If they are there to allow air to enter the pipe, it would be to prevent negative pressure on the system that, otherwise, could allow contaminating backflow. There's no way that the vacuum from atmospheric pressure (14# at sea level) can collapse those types of pipe.

I'm skeptical that it's a air (post #207473, reply #15 of 22)

I'm skeptical that it's a air valve.  The larger pipe is clearly designed to let water out (and send it down a drain to somewhere).


Of all the preposterous assumptions of humanity over humanity, nothing exceeds most of the criticisms made on the habits of the poor by the well-housed, well-warmed, and well-fed.  --Herman Melville

Yes they do collapse (post #207473, reply #16 of 22)

Seen it, Fixed it. 

Pipes work on hoop strength to resist expansion.  The greater teh internal pressure, the rounder they want to get. 

If there is the least bit of anything pushing on it from the outside, when the vacuum is applied, they collapse. 

But underground pipe must (post #207473, reply #17 of 22)

But underground pipe must resist the force of the soil and other applied loads above it.  And those forces can be well in excess of one atmosphere, and non-uniform to boot.


Of all the preposterous assumptions of humanity over humanity, nothing exceeds most of the criticisms made on the habits of the poor by the well-housed, well-warmed, and well-fed.  --Herman Melville

I understand hoop strength, (post #207473, reply #18 of 22)

I understand hoop strength, but there's no way that even a perfect vacuum  can exert the pressure needed to crush schedule 40 iron pipe, which those obviously are.

Maybe you're thinking that the pipes below are something less robust, but I can't imagine what they would be.

The Sched 40 is above ground. (post #207473, reply #19 of 22)

We have no solid knowledge of what is below ground, and I have seen what appeared to be properly bedded pipes that have been collapsed.
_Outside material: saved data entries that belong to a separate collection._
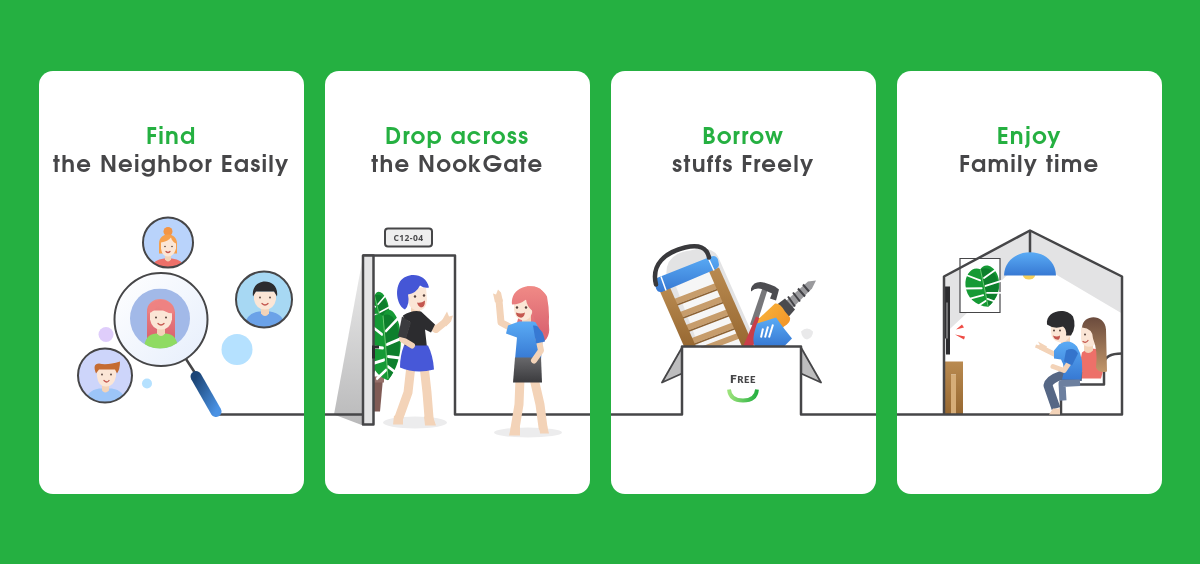
<!DOCTYPE html>
<html lang="en">
<head>
<meta charset="utf-8">
<title>Neighbor sharing onboarding</title>
<style>
:root{--brand:#25b041;--ink:#464648;--card:#fff;--skin:#f3d3b8;--skin-light:#fbe6d6;--coral:#ed7069;--blue:#4486dc;--sky:#5aa5f0;--indigo:#4556d6;--wood:#a7753f;--grey:#e3e3e4;--shade:#c9c9ca;--night:#2c2c2f;--leaf:#159a35}
*{box-sizing:border-box;margin:0}
html,body{width:1200px;height:564px;overflow:hidden;background:var(--brand)}
.cards{display:grid;grid-template-columns:repeat(4,264.5px);column-gap:21.5px;padding:70.5px 0 0 39px}
.card{position:relative;height:423px;border-radius:14px;background:var(--card);overflow:hidden}
h2{position:absolute;top:53px;left:0;width:100%;text-align:center;white-space:nowrap;font:700 23px/28px "TeX Gyre Adventor","Lato",sans-serif;letter-spacing:1.2px;color:var(--ink)}
h2 span{display:block;color:var(--brand)}
svg{position:absolute;inset:0;width:264.5px;height:423px}
.defs{width:0;height:0}
.line{fill:none;stroke:var(--ink);stroke-width:2.5;stroke-linejoin:round}
.ring{fill:none;stroke:var(--ink);stroke-width:2}
.skin{fill:var(--skin)}.face{fill:var(--skin-light)}
.limb{fill:none;stroke:var(--skin);stroke-linecap:round;stroke-linejoin:round}
.smile{fill:none;stroke:#c4574f;stroke-width:1.3;stroke-linecap:round}
.eye{fill:#55413c}
.coral{fill:var(--coral)}.night{fill:var(--night)}.grey{fill:var(--grey)}.white{fill:#fff}
.floor{fill:#ececed}
.sign{font:700 8.5px "Open Sans",sans-serif;fill:var(--ink);text-anchor:middle;letter-spacing:.4px}
.free{font:900 12px "Lato",sans-serif;fill:var(--ink);text-anchor:middle;letter-spacing:.5px}
.free tspan{font-size:9.5px}
</style>
</head>
<body>
<svg class="defs" aria-hidden="true">
<defs>
<linearGradient id="handle-blue" x1="0" y1="0" x2="1" y2="1"><stop stop-color="#1c4576"/><stop offset="1" stop-color="#4a92e4"/></linearGradient>
<linearGradient id="hair-red" x2="0" y2="1"><stop stop-color="#f08a86"/><stop offset="1" stop-color="#d9626f"/></linearGradient>
<linearGradient id="shirt-blue" x2="0" y2="1"><stop stop-color="#5aabf5"/><stop offset="1" stop-color="#3779d3"/></linearGradient>
<linearGradient id="wood" x2="0" y2="1"><stop stop-color="#b98a50"/><stop offset="1" stop-color="#976831"/></linearGradient>
<linearGradient id="door-shade" x2="0" y2="1"><stop stop-color="#ededed"/><stop offset="1" stop-color="#b9b9ba"/></linearGradient>
<linearGradient id="skirt-dark" x2="0" y2="1"><stop stop-color="#68686b"/><stop offset="1" stop-color="#3b3b3e"/></linearGradient>
<linearGradient id="green-smile"><stop stop-color="#9be27a"/><stop offset="1" stop-color="#25b041"/></linearGradient>
<linearGradient id="hair-brown" x2="0" y2="1"><stop stop-color="#6b4b3d"/><stop offset="1" stop-color="#c19669"/></linearGradient>
<linearGradient id="drill-body" x2="1" y2="1"><stop stop-color="#f9b63c"/><stop offset="1" stop-color="#f08a23"/></linearGradient>
<linearGradient id="glass" x2="1" y2="1"><stop stop-color="#fff"/><stop offset="1" stop-color="#e6eefc"/></linearGradient>
<clipPath id="clip-top"><circle cx="168" cy="242" r="25"/></clipPath>
<clipPath id="clip-lens"><circle cx="160" cy="318" r="30"/></clipPath>
<clipPath id="clip-right"><circle cx="264" cy="299" r="28"/></clipPath>
<clipPath id="clip-left"><circle cx="105" cy="375" r="27"/></clipPath>
<clipPath id="clip-doorway"><rect x="374" y="256" width="80" height="170"/></clipPath>
<g id="monstera">
<path d="M17 6C21 0 29 2 33 11C37 21 35 35 22 44C10 42 1 33 1 21C1 10 9 2 17 6Z" fill="#159a35"/>
<path d="M17 6C29 2 36 16 33 29Q30 38 22 44Z" fill="#0d7f2c"/>
<path d="M20 15L33 7M21 23L37 19M22 30L36 31M22 36L31 40M16 17L3 11M17 25L-1 24M18 32L2 35M20 38L11 43" stroke="#fff" stroke-width="1.8" stroke-linecap="round"/>
<path d="M17 6Q20 25 22 43" fill="none" stroke="#6fcf75" stroke-width=".9"/>
</g>
</defs>
</svg>

<main class="cards">
<section class="card find">
<h2><span>Find</span>the Neighbor Easily</h2>
<svg viewBox="39 70.5 264.5 423" role="img" aria-label="Magnifying glass over neighbor portraits">
<circle cx="106" cy="334" r="7.500" fill="#dfcdfb"/><circle cx="237" cy="349" r="15.500" fill="#b5e1ff"/><circle cx="147" cy="383" r="5" fill="#b5e1ff"/>
<path class="line" d="M185 357L198 377M217 414H304"/>
<path d="M196 376L216 411" stroke="url(#handle-blue)" stroke-width="11" stroke-linecap="round"/>
<circle cx="161" cy="319" r="46.500" fill="url(#glass)"/><circle class="ring" cx="161" cy="319" r="46.500"/>
<g clip-path="url(#clip-lens)">
<path d="M130 288h60v60h-60z" fill="#a2b9e8"/>
<path d="M147 339V312C146 294 174 294 175 312V339Z" fill="url(#hair-red)"/>
<path d="M144 350Q144 334 156 333H166Q178 334 178 350Z" fill="#8fdb62"/>
<path class="skin" d="M157 324h8v9q-4 5-8 0z"/>
<path class="face" d="M150 310H172V319Q170 329 161 329Q152 329 150 319Z"/>
<path d="M148 313C149 295 173 295 174 313Q163 313 158 304Q155 311 148 313Z" fill="#ee8282"/>
<circle class="eye" cx="156" cy="317" r="1"/><circle class="eye" cx="166" cy="317" r="1"/><path class="smile" d="M158 323q3 3 6 0"/>
</g>
<g clip-path="url(#clip-top)">
<path d="M143 217h50v50h-50z" fill="#b9d3fb"/>
<circle cx="168" cy="231" r="4.500" fill="#f39545"/><path d="M159 253V243C159 231 177 231 177 243V253Z" fill="#f6a04d"/>
<path class="coral" d="M151 270Q152 259 164 258H172Q184 259 185 270Z"/>
<path class="skin" d="M165 251h6v8q-3 4-6 0z"/><path class="face" d="M161 242Q168 241 171 237Q172 241 176 243V248Q174 256 168 256Q162 256 161 248Z"/>
<circle class="eye" cx="165" cy="246" r=".8"/><circle class="eye" cx="172" cy="246" r=".8"/><path class="smile" d="M166 251q2 2 4 0"/>
</g>
<circle class="ring" cx="168" cy="242" r="25"/>
<g clip-path="url(#clip-right)">
<path d="M236 271h56v56h-56z" fill="#a7d8f3"/>
<path d="M244 328Q245 313 259 311H270Q284 313 286 328Z" fill="#6ba2e8"/>
<path class="skin" d="M261 304h8v9q-4 5-8 0z"/>
<path class="face" d="M254 291H276V299Q274 309 265 309Q256 309 254 299Z"/>
<path class="night" d="M253 296C250 276 280 276 277 296L274 291H256Z"/>
<circle class="eye" cx="260" cy="297" r=".9"/><circle class="eye" cx="270" cy="297" r=".9"/><path class="smile" d="M262 303q3 3 6 0"/>
</g>
<circle class="ring" cx="264" cy="299" r="28"/>
<g clip-path="url(#clip-left)">
<path d="M78 348h54v54H78z" fill="#cdd5fa"/>
<path d="M85 404Q86 390 99 388H112Q125 390 126 404Z" fill="#9cc5f8"/>
<path class="skin" d="M102 381h7v9q-4 4-7 0z"/>
<path class="face" d="M97 367H116V376Q114 386 106 386Q98 386 97 376Z"/>
<path d="M96 373Q92 363 99 363Q107 365 120 361Q120 369 117 373L115 369H99Z" fill="#c56c32"/>
<circle class="eye" cx="102" cy="374" r=".9"/><circle class="eye" cx="111" cy="374" r=".9"/><path class="smile" d="M104 380q3 3 5 0"/>
</g>
<circle class="ring" cx="105" cy="375" r="27"/>
</svg>
</section>

<section class="card drop">
<h2><span>Drop across</span>the NookGate</h2>
<svg viewBox="325 70.5 264.5 423" role="img" aria-label="Two neighbors greeting at an open door">
<path d="M363 256L334 414L363 425Z" fill="url(#door-shade)"/>
<path class="line" d="M324 414H363M363 255H455V414H590"/>
<rect x="385" y="228" width="47" height="18" rx="3" fill="#eee" stroke="#464648" stroke-width="2"/>
<text class="sign" x="408.500" y="240.500">C12-04</text>
<g class="plant" clip-path="url(#clip-doorway)">
<path d="M368 378H383L380 411H368Z" fill="#805b55"/><path d="M368 376H384V382H368Z" fill="#96706a"/>
<path d="M370 378Q378 362 384 350" fill="none" stroke="#0d7f2c" stroke-width="2"/>
<use href="#monstera" transform="translate(362 291) rotate(-8) scale(.7 1)"/>
<use href="#monstera" transform="translate(366 305) scale(1 1.7)"/>
</g>
<path d="M363 255H373V424H363Z" fill="#e4e4e5"/><path class="line" d="M363 255H373.500V424H363Z"/>
<path class="night" d="M372 345h7v3h-4v10h-3z"/>
<ellipse class="floor" cx="415" cy="422" rx="32" ry="6"/>
<g class="visitor-blue">
<path class="limb" stroke-width="9" d="M411 365L408 392L399 417"/><path class="limb" stroke-width="9" d="M424 365L427 392L429 417"/>
<path class="skin" d="M394 415L403 419V424H393ZM424 416H433L436 425H425Z"/>
<path class="limb" stroke-width="7" d="M423 320L436 329L447 320"/>
<path class="skin" d="M442 320L447 311L449 316L453 315L451 321L446 326Z"/>
<path class="skin" d="M411 301H420V313Q416 317 411 313Z"/>
<path class="night" d="M403 315Q412 309 421 311L435 324L431 332L425 329L427 347H404Q408 332 403 315Z"/>
<path d="M404 345H428Q433 355 434 369Q416 374 400 367Q400 355 404 345Z" fill="#4758d8"/>
<path class="limb" stroke-width="6" d="M407 323L402 339L412 345"/><path d="M402 316L398 336L406 338L411 322Z" fill="#3b3b3e"/>
<path class="face" d="M408 287H426L427 300Q426 310 418 310Q409 309 408 300Z"/>
<path d="M429 287C426 272 407 271 400 281C394 291 398 306 405 309Q410 304 408 294Q416 293 420 285Q424 288 429 287Z" fill="#4556d6"/>
<circle class="eye" cx="415" cy="296" r="1.200"/><circle class="eye" cx="424" cy="295" r="1.200"/><path d="M417 302Q421 303 425 300Q425 307 421 307Q418 306 417 302Z" fill="#c4574f"/>
</g>
<ellipse class="floor" cx="528" cy="432" rx="34" ry="5"/>
<g class="visitor-red">
<path d="M527 286C552 282 547 312 549 325Q551 342 535 344L517 322Z" fill="url(#hair-red)"/>
<path class="limb" stroke-width="9" d="M520 378L519 404L515 428M534 378L540 404L543 427"/>
<path class="skin" d="M511 426H520V435H509ZM539 425H547L549 433H540Z"/>
<path class="limb" stroke-width="7" d="M514 329L501 322L499 300"/>
<path class="skin" d="M495 302L493 293L496 294L498 289L501 292L503 301Z"/>
<path class="skin" d="M522 312H531V323Q526 328 522 323Z"/>
<path d="M508 325L519 321H533Q541 322 543 334L541 359H515L517 337L506 333Z" fill="url(#shirt-blue)"/>
<path d="M515 357H541L542 382H513Z" fill="url(#skirt-dark)"/>
<path class="limb" stroke-width="6" d="M538 336L541 350L534 360"/><path d="M533 325Q542 324 545 341L536 343Z" fill="#3779d3"/>
<path class="face" d="M514 299H533V309Q531 320 523 320Q515 319 514 309Z"/>
<path d="M512 304C510 284 538 279 547 296Q551 317 547 335Q536 329 532 310Q527 306 526 299Q520 304 512 304Z" fill="url(#hair-red)"/>
<circle class="eye" cx="517" cy="307" r="1.200"/><circle class="eye" cx="526" cy="307" r="1.200"/><path d="M516 312Q521 314 525 312Q524 318 520 317Q516 316 516 312Z" fill="#c4574f"/>
</g>
</svg>
</section>

<section class="card borrow">
<h2><span>Borrow</span>stuffs Freely</h2>
<svg viewBox="611 70.5 264.5 423" role="img" aria-label="Open box with a baby rocker, a hammer and a drill">
<g class="rocker">
<path class="grey" d="M668 284Q660 254 690 250Q711 244 718 256L758 346H694Z"/>
<path d="M676 286L714 268L744 346H699Z" fill="#f6f6f6"/>
<path d="M673 302L720 284M679 315L726 297M685 328L732 310M691 341L738 323M702 349L742 334" stroke="#c79d6c" stroke-width="6"/>
<path d="M673 306L720 288M679 319L726 301M685 332L732 314M691 345L738 327" stroke="#8e6334" stroke-width="1.500"/>
<path d="M660 291L670 287L696 346H684Z" fill="url(#wood)"/><path d="M709 271L719 267L754 346H742Z" fill="url(#wood)"/>
<path d="M655 283Q654 279 658 277L711 256Q716 254 718 259L719 264Q719 267 715 269L663 291Q658 293 656 288Z" fill="url(#shirt-blue)"/>
<path d="M661 276L666 290M708 257L714 270" stroke="#fff" stroke-width="1.500"/>
<path d="M656 284C651 264 665 252 685 247Q706 242 709 257" fill="none" stroke="#39393c" stroke-width="4.500" stroke-linecap="round"/>
</g>
<g class="hammer">
<path d="M763 286L768 288L756 326L750 324Z" fill="#77777a"/><path d="M756 316L763 319L753 346H743Z" fill="#c93e49"/>
<path d="M751 288Q754 280 764 282L770 284L775 286L779 289L776 300L770 298L772 293L763 289Q756 286 751 291Z" fill="#4c4c50"/>
</g>
<g class="drill">
<path d="M783 303L808 281L816 280L812 288L790 310Z" fill="#9a9a9d"/>
<path d="M788 296L795 306M793 292L800 301M798 288L805 296M803 284L809 291" stroke="#434347" stroke-width="2"/>
<path d="M777 304L785 298L795 309L788 317Z" fill="#4a4a4e"/>
<path d="M759 318L775 303Q780 302 785 311L790 317Q791 322 784 326L768 344Q754 338 757 324Z" fill="url(#drill-body)"/>
<path d="M757 323L776 317L784 328L792 338L784 346H755Q751 340 757 323Z" fill="url(#shirt-blue)"/>
<path d="M763 328l-2 9M768 326l-3 11M773 324l-4 13" stroke="#fff" stroke-width="2"/>
<path d="M801 331Q807 325 813 331Q813 337 807 339Q802 338 801 331Z" fill="#e9e9ea"/>
</g>
<path class="white" d="M682 347H801V414H682Z"/>
<path d="M682 347L662 382L682 373Z" fill="#bdbdbe" class="flap"/><path d="M801 347L821 382L801 373Z" fill="#bdbdbe" class="flap"/>
<path d="M682 347L662 382L682 373M801 347L821 382L801 373" fill="none" stroke="#464648" stroke-width="1.800" stroke-linejoin="round"/>
<path class="line" d="M610 414H682V346H801V414H877"/>
<text class="free" x="743" y="382">F<tspan>REE</tspan></text>
<path d="M729 389Q730 400 743 400Q756 400 757 389" fill="none" stroke="url(#green-smile)" stroke-width="3.800"/>
</svg>
</section>

<section class="card enjoy">
<h2><span>Enjoy</span>Family time</h2>
<svg viewBox="897 70.5 264.5 423" role="img" aria-label="Couple watching television at home">
<path class="grey" d="M1030 231L944 276V334L1009 273L1030 252L1056 274L1122 313V276Z"/>
<g class="lamp">
<path d="M1030 231V254" stroke="#464648" stroke-width="2.500"/><ellipse cx="1029" cy="275" rx="6" ry="4" fill="#f6cf59"/>
<path d="M1004 275C1005 244 1055 244 1056 275Z" fill="url(#shirt-blue)"/>
</g>
<g class="wall-art"><path d="M960 258H1000V312H960Z" fill="#fff" stroke="#464648" stroke-width="1.200"/><use href="#monstera" transform="translate(963 264) rotate(-4)"/></g>
<g class="television">
<path class="night" d="M945 286H950V354H946V338H943V301H945Z"/><path d="M947 302V338" stroke="#8b8b8e" stroke-width="1.500"/>
<path d="M956 329L962 324L964 327ZM955 334L965 336L964 339Z" fill="#ee4c45"/>
<path d="M944 361H963V414H956V374H951V414H944Z" fill="url(#wood)"/><path d="M951 374H956V414H951Z" fill="#d6ad78"/>
</g>
<path class="line" d="M896 414H1122V276L1030 230L944 276V414"/>
<path class="line" d="M1061 414V384H1104V363Q1105 353 1122 353"/>
<g class="girl">
<path d="M1077 378L1082 352Q1090 345 1100 350Q1106 365 1101 378Z" fill="var(--coral)"/>
<path class="skin" d="M1084 343h9v7q-5 5-9 0z"/><path class="face" d="M1081 327H1097V342Q1093 347 1087 346Q1081 344 1081 338Z"/>
<path d="M1082 327C1083 313 1105 313 1106 329L1107 371Q1099 373 1096 367Q1098 350 1093 338Q1093 328 1082 327Z" fill="url(#hair-brown)"/>
<circle class="eye" cx="1085" cy="334" r="1"/><path class="smile" d="M1083 341q3 2 5-1"/>
</g>
<g class="boy">
<path d="M1082 376L1061 375Q1049 379 1048 385L1056 408" fill="none" stroke="#566785" stroke-width="9" stroke-linejoin="round"/>
<path d="M1080 382L1062 383L1063 400" fill="none" stroke="#6c7f9f" stroke-width="7" stroke-linejoin="round"/>
<path class="skin" d="M1053 408H1060V414H1049Z"/>
<path class="limb" stroke-width="5" d="M1067 354L1055 354L1041 347"/><path class="skin" d="M1045 351L1035 347L1036 344L1040 345L1038 341L1047 346Z"/>
<path class="skin" d="M1061 336H1070V345Q1065 349 1061 344Z"/>
<path d="M1059 344Q1069 337 1077 346Q1085 359 1081 379H1062Q1066 367 1061 359L1054 358V350Z" fill="url(#shirt-blue)"/>
<path class="limb" stroke-width="5" d="M1072 358L1064 370L1053 366"/><path d="M1066 350Q1074 346 1078 353L1072 365L1064 361Z" fill="#3474cc"/>
<path class="face" d="M1051 322H1071V334Q1067 342 1060 342Q1051 340 1051 331Z"/>
<path class="night" d="M1047 324C1045 310 1066 306 1073 316Q1077 326 1071 335L1066 335Q1067 329 1063 326Q1054 329 1047 324Z"/>
<circle class="eye" cx="1054" cy="330" r="1"/><circle class="eye" cx="1060" cy="330" r="1"/><path d="M1053 335Q1057 337 1060 335Q1060 340 1057 339Q1054 339 1053 335Z" fill="#c4574f"/>
</g>
</svg>
</section>
</main>
</body>
</html>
And we aren't just worried about the atmospheric pressure.  If the Pressure Reducing Valve, (PRV) is running full open and closes too rapidly because someone set it up wrong, you end up with a hydraulic ram.  Depending on the pipe diameter the forces are quite substantial and can collapse the pipe.  The AVAR, allows air entry in such cases, and then since AVARs are typically at a high point will allow the air to bleed back out.  A properly specified and installed, AVAR has orifice sizes selected to minimize the hydraulic ram by letting in just enough air to dampen it and prevent sufficient negative pressures to collapse the pipe. 

I'm sorry, but no matter how (post #207473, reply #20 of 22)

I'm sorry, but no matter how powerful the ram force, the pressure on the pipe cannot exceed one atmosphere, plus the pressure from the soil.

I could see this being a problem for large diameter pipe -- over 3 feet or so -- but the the pipes below are certainly smaller than that, and can easily withstand 14.7psi.


Of all the preposterous assumptions of humanity over humanity, nothing exceeds most of the criticisms made on the habits of the poor by the well-housed, well-warmed, and well-fed.  --Herman Melville

Exactly ritght. This is (post #207473, reply #22 of 22)

Exactly ritght.

This is another urban legend that gets credence because it sounds reasonable to assume that huge ram forces might produce equally huge vacuum forces.

There was a local TV ad here a few years ago that showed the owner of a restoration/cleaning company sitting at his desk showing a 3/8" copper supply tube--the kind used for a toilet supply--and professorially explaining how such tubes collapse when the water supply temporarily loses pressure. (The tube shown had not collapsed, BTW.)

It should also be mentioned (post #207473, reply #13 of 22)

It should also be mentioned that the two pipes may be unrelated to each other.  Pipes such as the first, small one are often seen where gas mains run, though I've never quite figured out their purpose.  (Possibly a vent for a pressure regulator?)  The second, larger pipe is definitely for water or drainage of some sort, though.


Of all the preposterous assumptions of humanity over humanity, nothing exceeds most of the criticisms made on the habits of the poor by the well-housed, well-warmed, and well-fed.  --Herman Melville

deleted (post #207473, reply #21 of 22)

My post was listed as reply to the OP, even though I clicked to reply to one of the responses--bah!!